The Meaning of Jukai

"The Meaning of Jukai" number 30 of 200 from Robert Aitken's book Miniatures of a Zen Master.

Some synergy around jukai is happening. We were asked to explain the meaning of the precepts in our book discussion group yesterday, I turned six rakusu rings in the shop yesterday and today Aitken explores jukai.

To be human, to be humane, to observe the precepts, this is what it means to practice Zen. Our rakusu are meant to remind us of our grounding in the humane, our connection with all that is human, our commitment to live the precepts.

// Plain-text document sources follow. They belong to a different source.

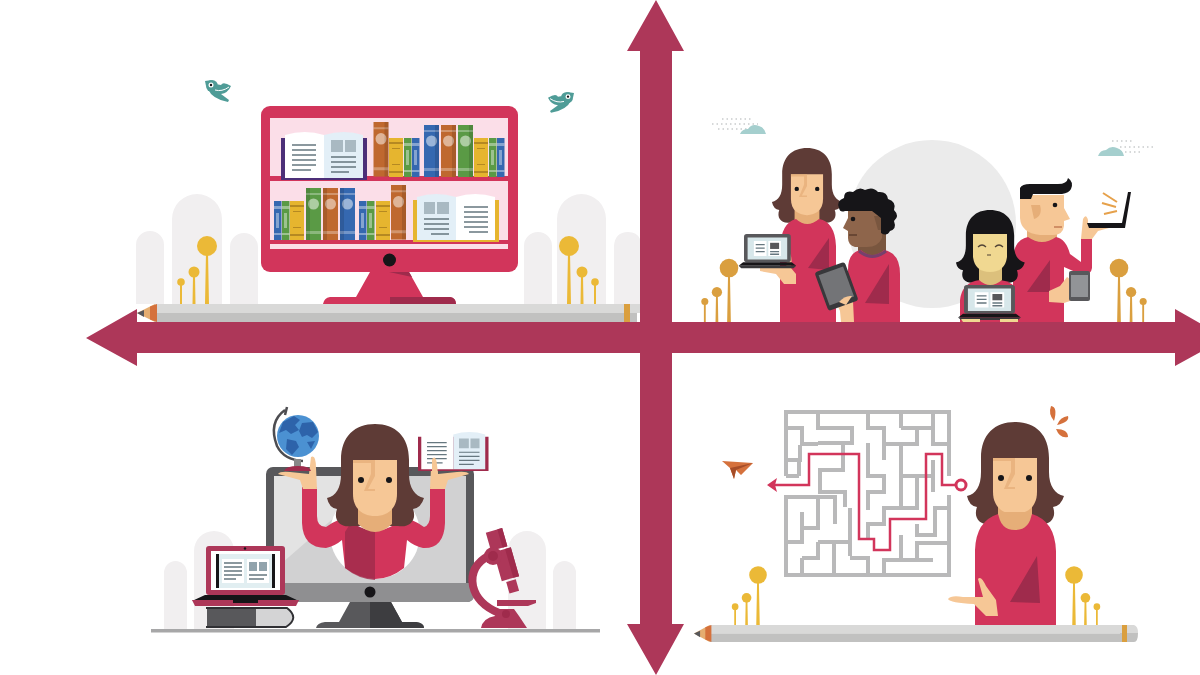
<!DOCTYPE html>
<html lang="en">
<head>
<meta charset="utf-8">
<title>Learning quadrants</title>
<style>
:root{--axis:#ad3759;--red:#d2355b;--deep:#9f2b4c;--skin:#f6c796;--shade:#e6ae78;--hair:#5e3b36;--ink:#161518;--gold:#ebb937;--amber:#da9f3f;--mist:#f1eff0;--grey:#b9b9ba;--steel:#58585b;--orange:#d5713c;--teal:#4f9c97;--blue:#3568b0;--green:#5a9a45;--yellow:#e6b52f;--brown:#bf682f}
html,body{margin:0;background:#fff;overflow:hidden}
svg{display:block}
.axis{fill:var(--axis)}.red{fill:var(--red)}.deep{fill:var(--deep)}.skin{fill:var(--skin)}.shade{fill:var(--shade)}.hair{fill:var(--hair)}.ink{fill:var(--ink)}.gold{fill:var(--gold)}.amber{fill:var(--amber)}.mist{fill:var(--mist)}.steel{fill:var(--steel)}.orange{fill:var(--orange)}.teal{fill:var(--teal)}.blue{fill:var(--blue)}.green{fill:var(--green)}.yellow{fill:var(--yellow)}.brown{fill:var(--brown)}.white{fill:#fff}
.text-lines{stroke:#66777f;stroke-width:1.5;fill:none}
.maze{fill:none;stroke:var(--grey);stroke-width:4}
.route{fill:none;stroke:var(--red);stroke-width:2.5}
.dots{fill:none;stroke:#c9cccd;stroke-width:1.5;stroke-dasharray:1.5 3}
</style>
</head>
<body>
<svg width="1200" height="675" viewBox="0 0 1200 675" role="img" aria-label="Four learning scenes divided by two crossed arrows">
<defs>
<g id="lollipops">
<path d="M-1 -52H1L2 0H-2ZM-14 -28H-12L-11.500 0H-14.500ZM-27 -20H-25L-25 0H-27Z"/>
<circle cy="-58" r="10"/><circle cx="-13" cy="-32" r="5.500"/><circle cx="-26" cy="-22" r="3.800"/>
</g>
<g id="hair-shape"><path d="M-34 36C-34 12-20 0 0 0S34 12 34 36V50C34 64 40 72 49 74Q46 84 38 85C42 96 35 104 23 102H-23C-35 104-42 96-38 85Q-46 84-48 74C-39 72-34 64-34 50Z"/></g>
<g id="woman-head">
<use href="#hair-shape" class="hair"/>
<path class="shade" d="M-17 80H17V100Q0 116-17 100Z"/>
<path class="skin" d="M-22 36H22V70C22 85 12 92 0 92S-22 85-22 70Z"/>
<path class="shade" d="M-22 36H0V52L-7 65H0V67H-11L-4 50V39H-22Z" opacity=".75"/>
<circle class="ink" cx="-14" cy="56" r="3"/><circle class="ink" cx="14" cy="56" r="3"/>
</g>
<g id="open-book">
<path d="M0 6H86V48H0Z"/>
<path class="white" d="M4 46V3Q24-3 43 3V46Z"/><path fill="#e3eff7" d="M43 3Q63-3 82 3V46H43Z"/>
<path class="text-lines" d="M11 13H35M11 18H35M11 23H35M11 28H35M11 33H35M11 38H30M50 25H75M50 30H75M50 35H75M50 40H68"/>
<path fill="#a9b9c2" d="M50 8H62V20H50ZM64 8H75V20H64Z"/>
</g>
<g id="book-tall"><path d="M0 0H15V52H0Z"/><path fill="#fff" opacity=".3" d="M0 5H15V7H0ZM0 43H15V46H0Z"/><circle cx="7.500" cy="16" r="5.500" fill="#fff" opacity=".5"/><path fill="#000" opacity=".12" d="M11 0H15V52H11Z"/></g>
<g id="book-short"><path d="M0 0H14V39H0Z"/><path fill="#7a5515" opacity=".45" d="M0 4H14V6H0ZM3 10H11V11H3ZM3 26H11V27H3ZM0 33H14V35H0Z"/></g>
<g id="book-thin"><path d="M0 0H7.500V39H0Z"/><path fill="#fff" opacity=".4" d="M0 5H7.500V8H0ZM2 12H5V27H2ZM0 32H7.500V34H0Z"/></g>
<g id="short-trio"><use href="#book-short" class="yellow"/><use href="#book-thin" x="15" class="green"/><use href="#book-thin" x="23" class="blue"/></g>
<g id="tall-trio"><use href="#book-tall" class="blue"/><use href="#book-tall" x="17" class="brown"/><use href="#book-tall" x="34" class="green"/></g>
<g id="bird">
<circle cx="6" cy="7" r="6"/><path d="M0 7L-1 2L6 1ZM2 10Q10 4 15 6Q17 2 25 7Q22 14 15 15L23 21L22 23Q6 20 2 10Z"/>
<circle cx="5" cy="6" r="2.500" fill="#fff"/><circle cx="5" cy="6" r="1.200" class="ink"/><path d="M9 11Q16 13 23 8" stroke="#fff" fill="none"/>
</g>
<g id="pencil">
<path fill="#d9d9d8" d="M18 0H500V9H18Z"/><path fill="#c1c1c0" d="M18 9H500V18H18Z"/>
<path fill="#e5ad70" d="M0 9L18 0V18Z"/><path class="steel" d="M0 9L7 6V13Z"/><path class="orange" d="M13 2.500L20 0V18L13 15.500Z"/>
</g>
<g id="laptop-front">
<rect width="52" height="32" rx="3" class="steel"/><path fill="#d7e7ea" d="M4 4H48V29H4Z"/>
<path class="white" d="M11 8H25V25H11ZM27 8H41V25H27Z"/><path class="text-lines" d="M13 12H23M13 16H23M13 20H23M29 20H39M29 23H39"/><path class="steel" d="M29 10H39V17H29Z"/>
<path class="ink" d="M-1 32H53L58 36H-6Z"/><path fill="#38383b" d="M-6 36H58L55 39H-3Z"/>
</g>
</defs>

<g id="quadrant-axes" class="axis">
<path d="M656 0L684 51H672V322H1175V309L1226 338L1175 366V353H672V624H684L656 675L627 624H640V353H137V366L86 338L137 309V322H640V51H627Z"/>
</g>

<g id="digital-library">
<g class="mist"><path d="M172 304V219a25 25 0 0 1 50 0V304ZM136 304V245a14 14 0 0 1 28 0V304ZM230 304V247a14 14 0 0 1 28 0V304ZM557 304V219a24.500 25 0 0 1 49 0V304ZM524 304V246a14 14 0 0 1 28 0V304ZM614 304V246Q615 232 628 232Q637 232 640 239V304Z"/></g>
<use href="#bird" class="teal" transform="translate(206 79)"/>
<use href="#bird" class="teal" transform="translate(573 91) scale(-1 .95)"/>
<use href="#lollipops" class="gold" transform="translate(207 304)"/>
<use href="#lollipops" class="gold" transform="translate(569 304) scale(-1 1)"/>
<use href="#pencil" transform="translate(137 304)"/>
<path fill="#d9d9d8" d="M636 304H640V313H636Z"/><path class="amber" d="M624 304H630V322H624Z"/>
<rect class="red" x="261" y="106" width="257" height="166" rx="9"/>
<path fill="#fbdee8" d="M270 118H508V249H270Z"/>
<path class="red" d="M270 176H508V181H270ZM270 240H508V244H270Z"/>
<use href="#open-book" fill="#4c2f78" transform="translate(281 132)"/>
<use href="#book-tall" class="brown" transform="translate(373.500 122) scale(1 1.050)"/>
<use href="#short-trio" x="389" y="138"/><use href="#tall-trio" x="424" y="125"/><use href="#short-trio" x="474" y="138"/>
<use href="#book-thin" class="blue" x="274" y="201"/><use href="#book-thin" class="green" x="282" y="201"/><use href="#book-short" class="yellow" x="290" y="201"/>
<use href="#tall-trio" transform="translate(355 188) scale(-1 1)"/>
<use href="#book-thin" class="blue" x="359" y="201"/><use href="#book-thin" class="green" x="367" y="201"/><use href="#book-short" class="yellow" x="376" y="201"/>
<use href="#book-tall" class="brown" transform="translate(391 185) scale(1 1.050)"/>
<use href="#open-book" class="yellow" transform="translate(499 194) scale(-1 1)"/>
<path class="red" d="M370 272H409L423 297H450Q456 298 456 304H323Q324 298 330 297H356Z"/>
<path class="deep" d="M390 297H450Q456 298 456 304H390ZM389 272H409L412 277Z"/>
<circle class="ink" cx="389.500" cy="260" r="6.500"/>
</g>

<g id="mobile-learners">
<circle cx="932" cy="224" r="84" fill="#ebebeb"/>
<path class="dots" d="M722 119H752M712 124H758M718 129H752M1112 141H1134M1120 147H1153M1116 152H1142"/>
<path fill="#a5cfce" d="M740 134Q742 129 748 129Q752 123 759 126Q765 128 766 134ZM1098 156Q1100 150 1106 150Q1111 145 1117 148Q1123 150 1124 156Z"/>
<use href="#lollipops" class="amber" transform="translate(729 322) scale(.93)"/>
<use href="#lollipops" class="amber" transform="translate(1119 322) scale(-.93 .93)"/>

<g id="woman-with-laptop">
<use href="#woman-head" transform="translate(807 148) scale(.73)"/>
<path class="red" d="M780 322V248Q781 223 796 219Q807 229 819 219Q835 222 836 246V322Z"/>
<path class="deep" d="M808 268L829 238V270Z"/>
<path class="skin" d="M760 268H786L788 251Q793 255 791 268L796 274V284H784L776 274L760 271Z"/>
<use href="#laptop-front" transform="translate(744 234) scale(.9 .88)"/>
</g>

<g id="boy-with-tablet">
<path fill="#79563f" d="M858 232H886V254Q872 266 858 254Z"/>
<path fill="#8e654b" d="M848 205H882V238Q878 247 867 247H855Q848 245 848 238V231L843 228L848 218Z"/>
<path fill="#79563f" d="M874 216H884V230H878Z"/>
<path class="ink" d="M839 208Q836 201 844 198Q844 190 853 192Q859 186 865 190Q873 186 878 192Q887 191 888 199Q897 202 894 210Q900 216 894 221Q897 229 890 231Q887 237 881 233V218L872 211H845Q840 213 839 208Z"/>
<circle class="ink" cx="853" cy="219" r="2.300"/><path d="M849 235H857" stroke="#5d3e2c" stroke-width="1.500"/>
<path class="red" d="M848 322V270Q848 252 861 250Q872 260 884 250Q900 253 900 274V322Z"/>
<path d="M859 251Q872 262 886 251" fill="none" stroke="#76406c" stroke-width="3"/>
<path class="deep" d="M865 303L889 264V304Z"/>
<path class="skin" d="M836 302Q845 292 853 301L854 322H841L840 311Z"/>
<g transform="rotate(-20 836 285)"><rect x="820" y="266" width="32" height="41" rx="3" fill="#38383b"/><path fill="#737477" d="M823 270H849V302H823Z"/></g>
<path class="skin" d="M839 302Q845 295 852 296L846 305Z"/>
</g>

<g id="man-with-devices">
<path class="shade" d="M1027 220H1057V240Q1042 251 1027 240Z"/>
<path class="skin" d="M1020 195H1064V208L1070 219L1064 221V226Q1063 235 1053 235H1040Q1021 233 1020 218Z"/>
<path class="shade" d="M1031 205H1040Q1043 216 1034 219Z"/>
<path class="ink" d="M1020 199V188Q1022 184 1030 184H1058Q1067 184 1068 178Q1074 182 1071 189Q1069 193 1062 194H1033L1031 199Z"/>
<circle class="ink" cx="1055" cy="205" r="2.300"/>
<path d="M1054 227H1062" stroke="#c57d54" stroke-width="1.500"/>
<path class="red" d="M1013 322V258Q1014 240 1028 237Q1042 247 1056 237Q1066 239 1070 254L1081 262V239H1092V268Q1091 276 1080 274L1064 267V322Z"/>
<path class="deep" d="M1027 292L1050 260V292Z"/>
<path class="skin" d="M1081 239L1083 219Q1086 213 1088 220V224H1109V228L1098 231L1092 239ZM1049 291L1060 286L1067 277Q1073 280 1069 290L1076 299L1064 303L1049 302Z"/>
<path class="ink" d="M1087 223H1122L1128 192H1131L1125 228H1089Z"/>
<path d="M1103 193L1117 202M1102 203L1116 207M1104 214L1117 211" stroke="#e6a14b" stroke-width="2"/>
<rect class="steel" x="1069" y="271" width="21" height="30" rx="2"/><path fill="#929497" d="M1071 275H1088V297H1071Z"/>
</g>

<g id="girl-with-laptop">
<use href="#hair-shape" class="ink" transform="translate(990 210) scale(.71)"/>
<path class="red" d="M960 322V300Q962 282 980 280H1000Q1018 282 1020 300V322Z"/>
<path fill="#dcc07c" d="M979 264H1002V280Q990 290 979 280Z"/>
<path fill="#f0d891" d="M973 234H1007V257Q1005 272 990 272T973 257Z"/>
<path d="M978 247Q982 243 986 247M995 247Q999 243 1003 247M987 255H991" fill="none" stroke="#504335" stroke-width="1.200"/>
<use href="#laptop-front" transform="translate(964 285) scale(.98 .9)"/>
<path fill="#f0d891" d="M961 319H980V322H963ZM1000 319H1018V322H1000Z"/>
</g>
</g>

<g id="online-teacher">
<g class="mist"><path d="M164 629V573a11.500 12 0 0 1 23 0V629ZM194 629V551a20 20 0 0 1 40 0V629ZM508 629V550a19 19 0 0 1 38 0V629ZM553 629V573a11.500 12 0 0 1 23 0V629Z"/></g>
<path fill="#a7a7a8" d="M151 629H600V632.500H151Z"/>
<rect class="steel" x="266" y="467" width="208" height="135" rx="7"/>
<path fill="#d1d1d2" d="M274 476H466V583H274Z"/><path fill="#e3e3e3" d="M274 476H382L274 570Z"/>
<path fill="#8f8f91" d="M266 583H474V595Q474 602 467 602H273Q266 602 266 595Z"/>
<path class="steel" d="M350 602H391L402 622H416Q424 623 424 628H316Q317 623 325 622H339Z"/><path fill="#3d3d40" d="M370 602H391L402 622H416Q424 623 424 628H370Z"/>
<circle class="ink" cx="370" cy="592" r="5.500"/>
<circle class="white" cx="375" cy="534" r="45"/>
<path class="red" d="M302 487H317V516Q317 527 326 527Q338 518 355 516H395Q412 518 424 527Q430 525 430 516V487H445V523Q444 549 423 548Q414 546 407 540L404 568Q376 590 345 568L342 540Q335 546 326 548Q303 548 302 523Z"/>
<path class="deep" d="M345 532L355 516L375 530V580Q358 579 345 568Z" opacity=".8"/>
<path class="white" d="M352 516Q375 531 398 516L394 525Q375 536 356 525Z"/>
<use href="#woman-head" transform="translate(375 424)"/>
<path class="skin" d="M278 474Q280 471 290 472L309 474L311 457Q316 454 316 468L317 489H303L300 480ZM469 474Q467 471 457 472L438 474L436 457Q431 454 431 468L430 489H445L448 480Z"/>
<g id="globe">
<path d="M285 410Q268 422 277 446Q284 460 303 461M287 407L285 415" fill="none" stroke="#4d4d51" stroke-width="2.500"/>
<path fill="#888" d="M294 459H301V467H294Z"/><path class="deep" d="M284 471Q286 466 298 466T311 471Z"/>
<circle cx="298" cy="436" r="21" fill="#4b91d2"/>
<path fill="#2d63aa" d="M283 422L294 416L300 420L295 425L299 430L291 434L286 430L279 433ZM302 423L313 422L318 432L312 438L307 435L302 437L299 431ZM287 439L296 441L299 447L292 455L286 449ZM307 442L315 441L311 449Z"/>
</g>
<use href="#open-book" class="deep" transform="translate(418 432) scale(.82 .81)"/>
<path class="skin" d="M432 474V459Q436 454 437 465L438 474Z"/>

<g id="laptop-on-book">
<path fill="#d4d4d5" d="M207 608H289Q296 618 288 627H207Z"/><path class="steel" d="M207 608H256V627H207Z"/>
<path d="M206 608H287Q300 618 286 627H206" fill="none" stroke="#303034" stroke-width="2"/>
<rect class="axis" x="206" y="546" width="79" height="49" rx="3"/><path class="white" d="M211 551H280V590H211Z"/>
<path class="ink" d="M216 554H275V588H216Z"/><path fill="#e1eef1" d="M219 554H272V588H219Z"/>
<path class="white" d="M222 559H244V583H222ZM247 559H269V583H247Z"/><path class="text-lines" d="M224 563H242M224 567H242M224 571H242M224 575H242M224 579H236M249 575H267M249 579H264"/><path fill="#91a3ac" d="M249 562H257V571H249ZM259 562H267V571H259Z"/>
<circle class="ink" cx="245" cy="548.500" r="1.200"/>
<path class="ink" d="M205 595H286L299 601H192Z"/><path class="axis" d="M192 600H299L296 606H195Z"/><path class="ink" d="M233 600H258V603H233Z"/>
</g>
<g id="microscope">
<path d="M490 555Q469 566 473 586Q477 604 499 613" fill="none" stroke="var(--axis)" stroke-width="8"/>
<path class="axis" d="M481 628Q483 618 495 616L498 609H514L519 616L527 628ZM497 600H536V603L528 606H497Z"/>
<g transform="rotate(-16 503 560)"><path class="axis" d="M494 529H511V548H494ZM496 550H514V580H496ZM500 582H510V594H500Z"/><path class="deep" d="M506 529H511V548H506ZM508 550H514V580H508Z"/></g>
<circle class="axis" cx="493" cy="556" r="9"/><circle class="deep" cx="493" cy="556" r="5"/><circle class="deep" cx="506" cy="614" r="4"/>
</g>
</g>

<g id="problem-solving">
<path class="maze" d="M786 476V412H949V476M949 495V575H786V495M786 428H802V444H818M818 412V428H852V443H835M786 460H800V445M799 476V461M786 476H799M868 412V428H884V460M868 443V476H884V492H868V510M901 428H917V444H901V476H917M901 428V412M933 412V444H949M933 428H917M818 443H843V470H820V492H845V507M786 497H835V524M802 512V542H786M818 497V528H802M802 558H818V542M802 575V558M834 540V575M818 542H850V508M850 556V540M850 558H868V575M884 444H901M901 460V508H884V524H868V540M917 476V508H901M933 460V492M933 476H917M949 508H935V535H917V524M949 543H917V560H933M901 535V560H884V575M901 560H917"/>
<path class="route" d="M956 485H942V454H926V519H890V550H874V539H859V454H809V485H774"/>
<path class="red" d="M767 485L777 478L775 485L777 492Z"/><circle cx="961" cy="485" r="5" fill="#fff" stroke="var(--red)" stroke-width="3"/>
<path class="orange" d="M722 461L753 463L741 475L736 470L734 479L730 468Z"/><path fill="#a64d28" d="M753 463L730 468L734 479L736 470Z"/>
<path class="orange" d="M1051 406Q1058 407 1054 421Q1048 414 1051 406ZM1068 416Q1070 422 1057 425Q1060 417 1068 416ZM1056 429Q1068 429 1068 437Q1060 439 1056 429Z"/>
<use href="#lollipops" class="gold" transform="translate(758 626) scale(.88)"/>
<use href="#lollipops" class="gold" transform="translate(1074 626) scale(-.88 .88)"/>
<use href="#woman-head" transform="translate(1015 422)"/>
<path class="red" d="M975 626V550Q976 521 998 514Q1015 544 1032 514Q1055 521 1056 551V626Z"/>
<path class="shade" d="M998 512H1032Q1030 530 1015 530T998 512Z"/>
<path class="deep" d="M1010 602L1037 556L1040 603Z"/>
<path class="skin" d="M948 599Q951 595 963 597L983 597L978 579Q981 575 986 586L996 600L998 616H986L974 604Q950 603 948 599Z"/>
<use href="#pencil" transform="translate(694 625) scale(.87 .94)"/>
<path fill="#d9d9d8" d="M1120 625H1134Q1138 626 1138 633H1120Z"/><path fill="#c1c1c0" d="M1120 633H1138Q1138 642 1134 642H1120Z"/><path class="amber" d="M1122 625H1127V642H1122Z"/>
</g>
</svg>
</body>
</html>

To remind us of those who have practiced in the past and will practice in the future, that the practice of Zen extends through out all of space and time.

Fun stuff. Really, sounds serious but I hold all this lightly and it helps.

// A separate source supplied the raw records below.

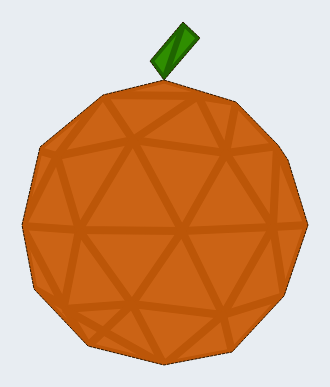
<!DOCTYPE html>
<html lang="en">
<head>
<meta charset="utf-8">
<title>Faceted pumpkin</title>
<style>
:root {
  --sky: #e8edf2;
  --skin: #cb6315;
  --seam: #bc5608;
  --stem: #2f8e00;
  --stem-shade: #1f6500;
  --outline: #2a1704;
}
html, body { margin: 0; height: 100%; overflow: hidden; background: var(--sky); }
.pumpkin { display: block; width: 330px; height: 387px; background: var(--sky); }
.skin { fill: var(--skin); }
.seams { fill: none; stroke: var(--seam); stroke-width: 8; stroke-linejoin: round; }
.rim { fill: none; stroke: var(--seam); stroke-width: 7; }
.stem { fill: var(--stem); }
.stem-seams { fill: none; stroke: var(--stem-shade); stroke-width: 7; }
.outline { fill: none; stroke: var(--outline); stroke-width: 1; stroke-dasharray: 3 1; }
</style>
</head>
<body>
<svg class="pumpkin" viewBox="0 0 330 387" role="img" aria-label="Low-poly orange pumpkin with a green stem">
  <defs>
    <polygon id="body-shape" points="164,80 236,102 278,145 288,160 308,225 284,296 232,352 164,365 88,346 34,289 22,225 40,147 103,95"/>
    <polygon id="stem-shape" points="183,22 200,38 164,80 150,61"/>
    <clipPath id="body-clip"><use href="#body-shape"/></clipPath>
    <clipPath id="stem-clip"><use href="#stem-shape"/></clipPath>
  </defs>

  <g id="body">
    <use href="#body-shape" class="skin"/>
    <g clip-path="url(#body-clip)">
      <use href="#body-shape" class="rim"/>
      <g class="seams">
        <path d="M22 226L79 230L182 231L273 227L308 225"/>
        <path d="M40 151L57 156L133 140L226 153L278 146"/>
        <path d="M103 95L133 140L198 96L236 102M103 95L198 96L226 153L236 102"/>
        <path d="M103 95L57 156L79 230L133 140L182 231L226 153L273 227L277 146"/>
        <path d="M57 156L22 226M236 102L277 146L308 225"/>
        <path d="M79 230L64 306L34 289M22 226L64 306L88 346"/>
        <path d="M79 230L132 304L182 231L223 315L273 227L284 296"/>
        <path d="M64 309L132 304L223 315L284 296"/>
        <path d="M64 309L164 365L132 304L88 346M164 365L223 315L232 352"/>
        <path d="M308 225L284 296"/>
      </g>
    </g>
    <use href="#body-shape" class="outline"/>
  </g>

  <g id="stem">
    <use href="#stem-shape" class="stem"/>
    <g clip-path="url(#stem-clip)" class="stem-seams">
      <use href="#stem-shape"/>
      <path d="M184 22L164 80" stroke-width="6"/>
    </g>
    <use href="#stem-shape" class="outline"/>
  </g>
</svg>
</body>
</html>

Taken after jukai at the 2007 Golden Wind Sesshin.
Jack Kenzan Duffy Roshi, Pat Hine, me, Sicco Rood

The two top ones are Walnut.
The two on the lower left are Lacewood
and the last one is Madrone Burl .

This set of rakusu ring I turned yesterday. The Walnut came from a urban tree harvest and has been air drying for about 10 years. The Lacewood comes from Australia and I can not attest to the harvest practices used. The Madrone Burl is from a off cut shared to me from Dale Larson, a Portland Oregon woodturner.